Former President Donald Trump’s supporters are crying foul over Attorney General Merrick Garland’s claim that a “speedy trial” would be in the public’s best interest.

Speaking earlier this week to CNN about the federal government’s election subversion case against Trump, the AG argued that expediting the case would be in the public’s best interest.

He posited the argument after a CNN interviewer noted that most Republicans believe the former president is being targeted for political reasons.


“Does it concern you that this public perception exists, and what can you do to kind of change that?” Evan Perez asked.

“Of course it concerns me,” Garland replied. “What we have to do is show by the acts that we take that we’re following the law, that we’re following the facts.”

“The prosecutions that you’re talking about were brought last year, and the special prosecutor has said from the beginning that he thinks public interest requires a speedy trial, which I agree with. And the matter is now in the hands of the trial judge to determine when the trial will take place,” he added.

But critics say this is problematic because it denies Trump his due process rights.
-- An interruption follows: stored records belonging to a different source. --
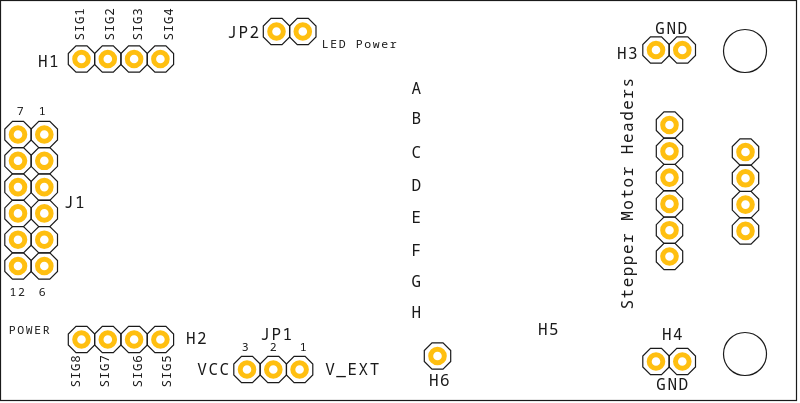
<!DOCTYPE html>
<html lang="en">
<head>
<meta charset="utf-8">
<title>Motor board connector layout</title>
<style>
:root { --ink: #1a1a1a; --pad: #ffbf10; --board: #fff; }
* { box-sizing: border-box; }
html, body { margin: 0; overflow: hidden; background: var(--board); }
.board { position: relative; width: 800px; height: 403px; overflow: hidden; color: var(--ink); font-family: "Noto Sans Mono", "Liberation Mono", monospace; }
.drawing { position: absolute; inset: 0; display: block; }
.outline { fill: none; stroke: var(--ink); stroke-width: 1.2; }
.ring { fill: var(--board); stroke: var(--pad); stroke-width: 5; }
.label { position: absolute; left: var(--x); top: var(--y); transform: translate(-50%, -50%); font-size: 16px; line-height: 1; letter-spacing: 1.5px; margin-right: -1.5px; white-space: nowrap; }
.small { font-size: 11.5px; letter-spacing: 1.6px; }
.upright { transform: translate(-50%, -50%) rotate(-90deg); }
.signal { font-size: 12.5px; letter-spacing: .7px; }
</style>
</head>
<body>
<main class="board">
<svg class="drawing" width="800" height="403" viewBox="0 0 800 403" aria-hidden="true">
  <defs>
    <g id="pin">
      <polygon class="outline" points="-5.5,-13.2 5.5,-13.2 13.2,-5.5 13.2,5.5 5.5,13.2 -5.5,13.2 -13.2,5.5 -13.2,-5.5"/>
      <circle class="ring" r="6.8"/>
    </g>
    <g id="pair"><use href="#pin"/><use href="#pin" x="26.3"/></g>
    <g id="row-four"><use href="#pair"/><use href="#pair" x="52.6"/></g>
    <g id="column-four"><use href="#pin"/><use href="#pin" y="26.3"/><use href="#pin" y="52.6"/><use href="#pin" y="78.9"/></g>
    <g id="column-six"><use href="#column-four"/><use href="#pin" y="105.2"/><use href="#pin" y="131.5"/></g>
  </defs>
  <rect class="outline" x="0.5" y="0.5" width="796" height="400"/>
  <g id="mounting-holes">
    <circle class="outline" cx="745" cy="51" r="21.5"/>
    <circle class="outline" cx="745" cy="354" r="21.5"/>
  </g>
  <g id="headers">
    <use href="#row-four" x="81.5" y="59"/>
    <use href="#row-four" x="81.5" y="339.5"/>
    <use href="#column-six" x="18" y="134.5"/>
    <use href="#column-six" x="44.3" y="134.5"/>
    <use href="#column-six" x="669.5" y="125"/>
    <use href="#column-four" x="745.5" y="152"/>
    <use href="#pair" x="656" y="50"/>
    <use href="#pair" x="656" y="361.5"/>
  </g>
  <g id="jumpers">
    <use href="#pair" x="276.5" y="31.5"/>
    <use href="#pair" x="247" y="369.5"/>
    <use href="#pin" x="299.6" y="369.5"/>
    <use href="#pin" x="437.5" y="356"/>
  </g>
</svg>

<span class="label signal upright" style="--x:80px;--y:24px">SIG1</span>
<span class="label signal upright" style="--x:110px;--y:24px">SIG2</span>
<span class="label signal upright" style="--x:138px;--y:24px">SIG3</span>
<span class="label signal upright" style="--x:169px;--y:24px">SIG4</span>
<span class="label" style="--x:49px;--y:61px">H1</span>

<span class="label" style="--x:244px;--y:32px">JP2</span>
<span class="label small" style="--x:360px;--y:44px">LED Power</span>

<span class="label small" style="--x:21px;--y:111px">7</span>
<span class="label small" style="--x:43px;--y:111px">1</span>
<span class="label" style="--x:75px;--y:202px">J1</span>
<span class="label small" style="--x:18px;--y:292px">12</span>
<span class="label small" style="--x:43px;--y:292px">6</span>

<span class="label small" style="--x:30px;--y:330px">POWER</span>
<span class="label" style="--x:197px;--y:338px">H2</span>
<span class="label signal upright" style="--x:76px;--y:371px">SIG8</span>
<span class="label signal upright" style="--x:105px;--y:371px">SIG7</span>
<span class="label signal upright" style="--x:138px;--y:371px">SIG6</span>
<span class="label signal upright" style="--x:167px;--y:371px">SIG5</span>

<span class="label" style="--x:277px;--y:334px">JP1</span>
<span class="label small" style="--x:246px;--y:347px">3</span>
<span class="label small" style="--x:274px;--y:347px">2</span>
<span class="label small" style="--x:304px;--y:347px">1</span>
<span class="label" style="--x:214px;--y:369px">VCC</span>
<span class="label" style="--x:353px;--y:369px">V_EXT</span>

<span class="label" style="--x:417px;--y:88px">A</span>
<span class="label" style="--x:417px;--y:118px">B</span>
<span class="label" style="--x:417px;--y:152px">C</span>
<span class="label" style="--x:417px;--y:185px">D</span>
<span class="label" style="--x:417px;--y:217px">E</span>
<span class="label" style="--x:417px;--y:250px">F</span>
<span class="label" style="--x:417px;--y:281px">G</span>
<span class="label" style="--x:417px;--y:312px">H</span>
<span class="label" style="--x:440px;--y:380px">H6</span>
<span class="label" style="--x:549px;--y:329px">H5</span>

<span class="label" style="--x:672px;--y:28px">GND</span>
<span class="label" style="--x:628px;--y:53px">H3</span>
<span class="label upright" style="--x:627px;--y:193px">Stepper Motor Headers</span>
<span class="label" style="--x:673px;--y:334px">H4</span>
<span class="label" style="--x:673px;--y:384px">GND</span>
</main>
</body>
</html>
“The accelerated timeline has raised constitutional concerns because the Sixth Amendment not only guarantees a defendant the right to a ‘speedy and public trial,’ but it also guarantees the accused the right to prepare a complete defense,” Chris Enloe of Blaze News notes.

“The question then becomes whether giving Trump only seven months to prepare a defense will protect his due process rights,” he continues.

Critics say the answer to that is a resounding no.

“The Sixth Amendment bestows the right to a speedy trial for the defendant,” one critic tweeted. “Not for the ‘public interest.’ Not for the prosecutors. Trump is not above the law. But he’s not below it, either. He has a right to due process. Not a fast food drive thru court proceeding.”

See more responses below:

According to critics, Garland’s “speedy trial” remarks are also problematic because they indicate he’s trying to interfere in the upcoming 2024 presidential election.

“Garland is openly admitting he approves in the interference of an election,” one critic tweeted. “The Government does NOT have a right to a speedy trial, that right belongs to a defendant. The Gov waited 30 months to bring charges, now they want to rush. The rush is to interfere in the election.”

“The timing of these trials is incredible, considering they could have brought charges against Trump long ago but decided to do it right before the election to screw him over,” another critic wrote. “This administration continues to stick it to the American people in every way possible.”

See more responses below:

Vivek Saxena


We have no tolerance for comments containing violence, racism, profanity, vulgarity, doxing, or discourteous behavior. If a comment is spam, instead of replying to it please click the ∨ icon below and to the right of that comment. Thank you for partnering with us to maintain fruitful conversation.

Latest Articles